Of the three, NYC SEHSs are the least racial balanced to population due to their one-score entry process. Chicago is considered the best balanced (only one to use the Tier system.) The article also points out that we have the most SE highs schools (and the highest % of students enrolled in SEHSs.) Boston has only 3 SEHSs and is pretty well balanced, despite the lack of using race/socio-economic status. Perhaps having fewer schools impacts this in some way?
The city admit students to their selective high schools via a one-test-score system. No Tiers, no grades, no standardized test. It all comes down to how well you do that one day on that one test.
This article points out: “Tweaking the exam is about all the power that the City can exercise over the admissions policy to its specialized high schools. The test-only mandate for entry has been enshrined in state law since 1972. De Blasio, though, spoke about altering the admissions process to these schools as a mayoral candidate and has followed up similarly since taking office. He has expressed a belief that a single multiple choice test can not adequately measure a young person’s potential and a vision for more diverse student bodies at these elite schools.”
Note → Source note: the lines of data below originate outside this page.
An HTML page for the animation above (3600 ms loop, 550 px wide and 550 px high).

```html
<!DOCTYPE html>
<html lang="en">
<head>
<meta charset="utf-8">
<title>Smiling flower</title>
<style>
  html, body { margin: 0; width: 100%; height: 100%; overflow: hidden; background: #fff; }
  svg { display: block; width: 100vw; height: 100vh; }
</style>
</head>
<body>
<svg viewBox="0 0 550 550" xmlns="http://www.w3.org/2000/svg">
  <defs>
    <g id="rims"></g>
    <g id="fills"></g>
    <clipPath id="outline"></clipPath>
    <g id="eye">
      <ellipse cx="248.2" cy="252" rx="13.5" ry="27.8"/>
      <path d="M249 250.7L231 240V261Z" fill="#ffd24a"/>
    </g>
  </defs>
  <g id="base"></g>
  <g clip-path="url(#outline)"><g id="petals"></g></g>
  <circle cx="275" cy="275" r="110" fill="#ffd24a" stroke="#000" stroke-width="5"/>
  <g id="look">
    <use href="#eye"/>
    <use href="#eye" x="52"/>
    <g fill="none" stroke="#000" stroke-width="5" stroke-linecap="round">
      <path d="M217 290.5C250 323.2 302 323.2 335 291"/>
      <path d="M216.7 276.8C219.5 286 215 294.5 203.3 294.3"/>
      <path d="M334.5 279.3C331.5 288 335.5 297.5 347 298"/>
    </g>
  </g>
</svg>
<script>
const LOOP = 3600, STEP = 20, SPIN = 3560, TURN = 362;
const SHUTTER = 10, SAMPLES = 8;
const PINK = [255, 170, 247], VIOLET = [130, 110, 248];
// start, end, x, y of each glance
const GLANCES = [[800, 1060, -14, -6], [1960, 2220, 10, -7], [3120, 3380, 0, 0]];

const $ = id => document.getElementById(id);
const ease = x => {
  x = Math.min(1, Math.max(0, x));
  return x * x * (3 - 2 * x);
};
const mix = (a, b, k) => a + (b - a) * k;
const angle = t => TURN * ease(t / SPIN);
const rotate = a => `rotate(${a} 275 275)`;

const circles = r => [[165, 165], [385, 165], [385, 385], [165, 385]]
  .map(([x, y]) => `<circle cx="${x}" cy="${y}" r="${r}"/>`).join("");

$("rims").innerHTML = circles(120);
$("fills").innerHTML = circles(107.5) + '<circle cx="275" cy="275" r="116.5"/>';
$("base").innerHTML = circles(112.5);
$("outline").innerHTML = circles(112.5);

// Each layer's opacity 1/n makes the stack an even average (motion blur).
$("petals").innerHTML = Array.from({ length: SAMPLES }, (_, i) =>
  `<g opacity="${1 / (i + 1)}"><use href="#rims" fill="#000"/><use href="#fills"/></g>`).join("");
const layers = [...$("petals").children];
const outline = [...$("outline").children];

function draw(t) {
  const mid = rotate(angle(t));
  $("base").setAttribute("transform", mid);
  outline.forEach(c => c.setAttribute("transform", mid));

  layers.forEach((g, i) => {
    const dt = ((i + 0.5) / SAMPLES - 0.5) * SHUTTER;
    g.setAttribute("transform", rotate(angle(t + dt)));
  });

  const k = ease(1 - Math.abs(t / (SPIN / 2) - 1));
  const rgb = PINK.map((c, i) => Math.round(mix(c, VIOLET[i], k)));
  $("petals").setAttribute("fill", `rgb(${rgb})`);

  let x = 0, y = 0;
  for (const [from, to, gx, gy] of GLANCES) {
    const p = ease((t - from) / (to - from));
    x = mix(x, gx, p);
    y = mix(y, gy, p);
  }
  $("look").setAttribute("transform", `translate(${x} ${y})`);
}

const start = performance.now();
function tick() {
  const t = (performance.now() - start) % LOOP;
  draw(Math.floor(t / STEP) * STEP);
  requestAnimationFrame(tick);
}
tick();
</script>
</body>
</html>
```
We’ve discussed Stuyvesant HS in NYC before, which has a very high percentage of Asian students (something like 70%?!?). According to this chart, Asian students dominate the entire NYC selective high school system, comprising 60% of students vs. 15% of the population. Impressive! Conversely, Af-Am and Hispanic students are getting very few SEHS seats in NYC. I’d be curious to see how racial makeup would look in Chicago if we just used the one admission test.
The article has a very good/simple/accurate description of the progress of the admission system in Chicago. If you’ve ever wondered about that, check out the link.
Use this thread to ask questions, post news about open houses (any type of high school) and share testing info.
I’ll try to get more open house dates from the other (non-SEHS high schools) to post.
In the meantime, SEHS Open House dates are above.
Man, that can take up a LOT of time! Choosing the early test option (that allows your child to know their score early) can help make the touring process more efficient as you may be able to eliminate certain schools from your repertoire (and may want to include others to widen your net.)
Which reminds of me of the CPSObsessed reader High School Mantra: CAST A WIDE NET